If you ever have to set up your own candy experiment table, these experiments are crowd pleasers:


Author Beth Bacon joined us at the museum when she read her new picture book, The Book No One Wants to Read.


The grownups also had fun! These staff members are using air pressure to squash marshmallows--how small can they get?


And the fun kept spreading--one experiment made it all the way to the ticket office.

The Great Candy Melt-off November 2019

The Great Candy Melt-off November 2019: Who will survive?

The contestants line up on a foil-lined baking sheet.

The oven heats to 250 degrees F, and in they go.

The powdered dextrose of the Colossal Sours starts melting into a transparent syrup.

The melting middles of the Skittles bubble out through the hard candy shell.

Tootsie Fruit Chews melt together into a gooey Spumoni colored puddle.

The Twix bars expand and split.

The M&Ms shine as the glaze melts, while the Hershey bar exudes tiny oily drops.

The Sunkist Fruit Gel pulsates as it melts.

After everything sits in a fine melty state for a long time, the final death round starts: 300 degrees.

The Skittles melt into a rainbow peacock tail.

The Toosie Fruit Chews bubble into a brown sticky puddle.

The Sunkist Fruit Gem melts into a sparkly pink puddle, but the sugar crystals in the coating stay solid. They’ll survive until the temperature hits 320 degrees.

The Colossal Sours have gone nearly completely transparent.

Meanwhile, the M&M’s have cracked open. The adjacent Hershey bar is soft to the touch, but the M&M chocolate is hard and brittle.

The Warheads Chewy Cubes look untouched--until you see the shining glaze. Though the cubes themselves look unchanged, they skate along a shining puddle of melted sour crystals
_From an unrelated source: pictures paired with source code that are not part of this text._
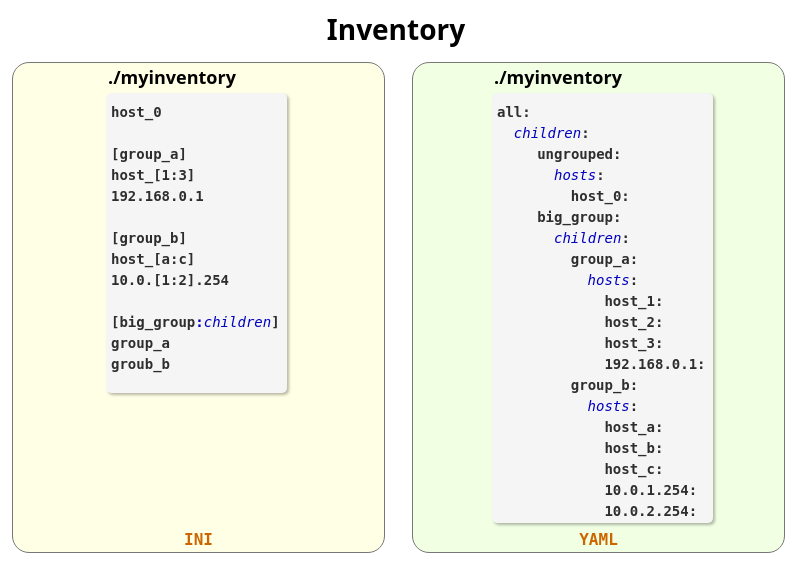
<!DOCTYPE html>
<html lang="en">
<head>
<meta charset="utf-8">
<title>Inventory</title>
<style>
:root {
  --ink: #000;
  --panel-line: #777;
  --ini-fill: #ffffe5;
  --yaml-fill: #f1ffe3;
  --code-fill: #f5f5f5;
  --code-ink: #2e2e2e;
  --keyword: #0000c0;
  --format: #cc6600;
  --sans: "Noto Sans", "Open Sans", sans-serif;
  --mono: "DejaVu Sans Mono", monospace;
}
* { box-sizing: border-box; margin: 0; padding: 0; }
body {
  width: 797px;
  height: 565px;
  overflow: hidden;
  background: #fff;
  color: var(--ink);
  font-family: var(--sans);
}
h1 {
  width: 792px;
  height: 62px;
  padding-top: 10px;
  font-size: 28px;
  line-height: 38px;
  text-align: center;
}
.formats {
  display: grid;
  grid-template-columns: 373px 373px;
  gap: 27px;
  padding-left: 12px;
}
.panel {
  display: flex;
  flex-direction: column;
  height: 491px;
  padding: 2px 0 2px var(--file-offset);
  border: 1px solid var(--panel-line);
  border-radius: 17px;
}
.ini { --file-offset: 93px; background: var(--ini-fill); }
.yaml { --file-offset: 79px; background: var(--yaml-fill); }
h2 {
  padding-left: 2px;
  margin-bottom: 4px;
  font-size: 18px;
  line-height: 24px;
}
.file {
  padding: 9px 0 0 5px;
  border-radius: 5px;
  background: var(--code-fill);
  box-shadow: 2px 2px 3px rgba(0, 0, 0, .28);
  color: var(--code-ink);
  font: bold 14px/21px var(--mono);
  white-space: pre;
}
.ini .file { width: 181px; height: 300px; }
.yaml .file { width: 221px; height: 430px; white-space: nowrap; }
.file ul { list-style: none; }
.file ul ul { padding-left: 16.8px; }
.file .top-groups { padding-left: 23.4px; }
.file em { color: var(--keyword); font-weight: normal; font-style: italic; }
.file b { color: var(--keyword); }
.format-name {
  margin: auto 0 0 calc(-1 * var(--file-offset));
  color: var(--format);
  font: bold 16px/20px var(--mono);
  text-align: center;
}
</style>
</head>
<body>
<h1>Inventory</h1>
<main class="formats">
  <section class="panel ini">
    <h2>./myinventory</h2>
    <pre class="file">host_0

[group_a]
host_[1:3]
192.168.0.1

[group_b]
host_[a:c]
10.0.[1:2].254

[big_group<b>:</b><em>children</em>]
group_a
groub_b</pre>
    <p class="format-name">INI</p>
  </section>
  <section class="panel yaml">
    <h2>./myinventory</h2>
    <div class="file">
      <ul>
        <li>all:
          <ul>
            <li><em>children</em>:
              <ul class="top-groups">
                <li>ungrouped:
                  <ul>
                    <li><em>hosts</em>:
                      <ul><li>host_0:</li></ul>
                    </li>
                  </ul>
                </li>
                <li>big_group:
                  <ul>
                    <li><em>children</em>:
                      <ul>
                        <li>group_a:
                          <ul>
                            <li><em>hosts</em>:
                              <ul>
                                <li>host_1:</li>
                                <li>host_2:</li>
                                <li>host_3:</li>
                                <li>192.168.0.1:</li>
                              </ul>
                            </li>
                          </ul>
                        </li>
                        <li>group_b:
                          <ul>
                            <li><em>hosts</em>:
                              <ul>
                                <li>host_a:</li>
                                <li>host_b:</li>
                                <li>host_c:</li>
                                <li>10.0.1.254:</li>
                                <li>10.0.2.254:</li>
                              </ul>
                            </li>
                          </ul>
                        </li>
                      </ul>
                    </li>
                  </ul>
                </li>
              </ul>
            </li>
          </ul>
        </li>
      </ul>
    </div>
    <p class="format-name">YAML</p>
  </section>
</main>
</body>
</html>
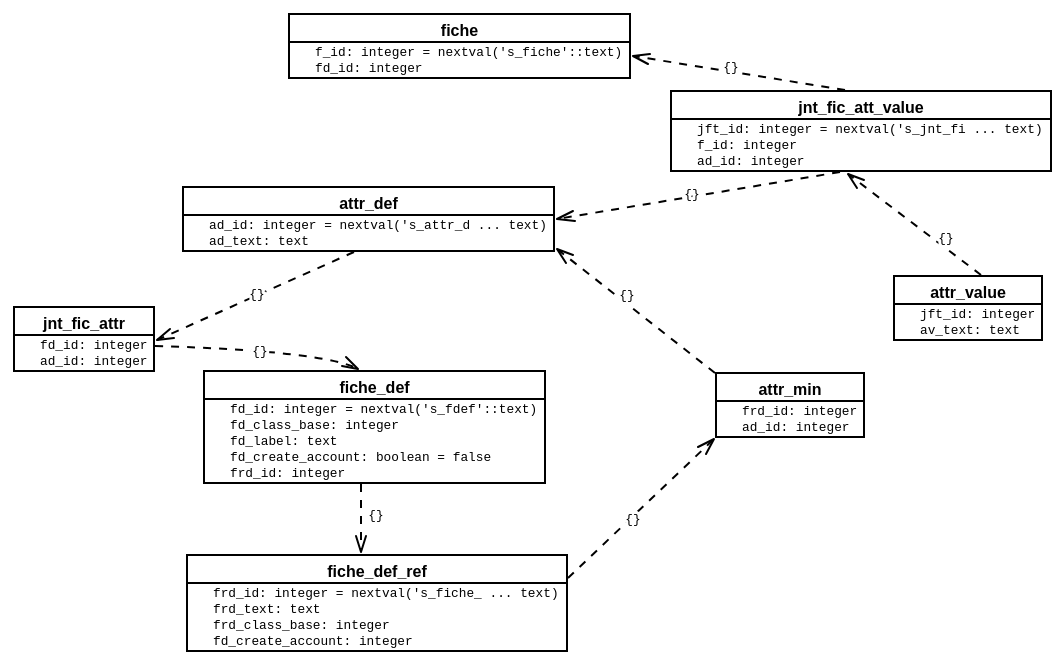
<!DOCTYPE html>
<html lang="en">
<head>
<meta charset="utf-8">
<title>Table dependency diagram</title>
<style>
:root { --ink: #000; --paper: #fff; --mono: "Liberation Mono", monospace; }
* { box-sizing: border-box; margin: 0; padding: 0; }
html, body { width: 1064px; height: 664px; overflow: hidden; background: var(--paper); }
.diagram { position: relative; width: 1064px; height: 664px; color: var(--ink); }
.table { position: absolute; border: 2px solid var(--ink); background: var(--paper); }
.table h2 {
  height: 28px; padding-top: 5px; border-bottom: 2px solid var(--ink);
  font: bold 16px/21px "Liberation Sans", sans-serif; text-align: center; white-space: nowrap;
}
.table ul {
  padding: 1.5px 0 0 25px; list-style: none;
  font: 12.8px/16px var(--mono); white-space: nowrap;
}
.fiche { left: 288px; top: 13px; width: 343px; height: 66px; }
.jnt-fic-att-value { left: 670px; top: 90px; width: 382px; height: 82px; }
.attr-def { left: 182px; top: 186px; width: 373px; height: 66px; }
.jnt-fic-attr { left: 13px; top: 306px; width: 142px; height: 66px; }
.attr-value { left: 893px; top: 275px; width: 150px; height: 66px; }
.fiche-def { left: 203px; top: 370px; width: 343px; height: 114px; }
.attr-min { left: 715px; top: 372px; width: 150px; height: 66px; }
.fiche-def-ref { left: 186px; top: 554px; width: 382px; height: 98px; }
.links { position: absolute; left: 0; top: 0; fill: none; stroke: var(--ink); stroke-width: 2; }
.dashes { stroke-dasharray: 8 8; }
.heads { stroke-linejoin: round; stroke-linecap: round; }
.labels {
  fill: var(--ink); stroke: var(--paper); stroke-width: 6; stroke-linejoin: round; paint-order: stroke;
  font: 12.8px var(--mono); text-anchor: middle;
}
</style>
</head>
<body>
<main class="diagram">
  <section class="table fiche">
    <h2>fiche</h2>
    <ul><li>f_id: integer = nextval('s_fiche'::text)</li><li>fd_id: integer</li></ul>
  </section>
  <section class="table jnt-fic-att-value">
    <h2>jnt_fic_att_value</h2>
    <ul><li>jft_id: integer = nextval('s_jnt_fi ... text)</li><li>f_id: integer</li><li>ad_id: integer</li></ul>
  </section>
  <section class="table attr-def">
    <h2>attr_def</h2>
    <ul><li>ad_id: integer = nextval('s_attr_d ... text)</li><li>ad_text: text</li></ul>
  </section>
  <section class="table jnt-fic-attr">
    <h2>jnt_fic_attr</h2>
    <ul><li>fd_id: integer</li><li>ad_id: integer</li></ul>
  </section>
  <section class="table attr-value">
    <h2>attr_value</h2>
    <ul><li>jft_id: integer</li><li>av_text: text</li></ul>
  </section>
  <section class="table fiche-def">
    <h2>fiche_def</h2>
    <ul><li>fd_id: integer = nextval('s_fdef'::text)</li><li>fd_class_base: integer</li><li>fd_label: text</li><li>fd_create_account: boolean = false</li><li>frd_id: integer</li></ul>
  </section>
  <section class="table attr-min">
    <h2>attr_min</h2>
    <ul><li>frd_id: integer</li><li>ad_id: integer</li></ul>
  </section>
  <section class="table fiche-def-ref">
    <h2>fiche_def_ref</h2>
    <ul><li>frd_id: integer = nextval('s_fiche_ ... text)</li><li>frd_text: text</li><li>frd_class_base: integer</li><li>fd_create_account: integer</li></ul>
  </section>

  <svg class="links" width="1064" height="664" viewBox="0 0 1064 664" aria-hidden="true">
    <g class="dashes">
      <line x1="845" y1="90" x2="633" y2="56"/>
      <line x1="840" y1="172" x2="557" y2="219"/>
      <line x1="715" y1="373" x2="557" y2="249"/>
      <line x1="981" y1="275" x2="848" y2="174"/>
      <line x1="354" y1="252" x2="157" y2="340"/>
      <path d="M155 346Q325 351 358 369"/>
      <line x1="361" y1="484" x2="361" y2="552"/>
      <line x1="568" y1="578" x2="714" y2="439"/>
    </g>
    <g class="heads">
      <polyline points="650,54 633,56 648,64"/>
      <polyline points="573,211 557,219 575,221"/>
      <polyline points="566,263 557,249 573,255"/>
      <polyline points="864,180 848,174 857,188"/>
      <polyline points="170,329 157,340 174,338"/>
      <polyline points="346,357 358,369 342,366"/>
      <polyline points="356,536 361,552 366,536"/>
      <polyline points="698,447 714,439 706,454"/>
    </g>
    <g class="labels">
      <text x="731" y="71">{}</text>
      <text x="692" y="198">{}</text>
      <text x="627" y="299">{}</text>
      <text x="946" y="242">{}</text>
      <text x="257" y="298">{}</text>
      <text x="260" y="355">{}</text>
      <text x="376" y="519">{}</text>
      <text x="633" y="523">{}</text>
    </g>
  </svg>
</main>
</body>
</html>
Leaving the winner: Tootsie Dots!

Aside from a slightly dry and crunchy exterior, they retained shape and texture thanks to a secret ingredient: food starch.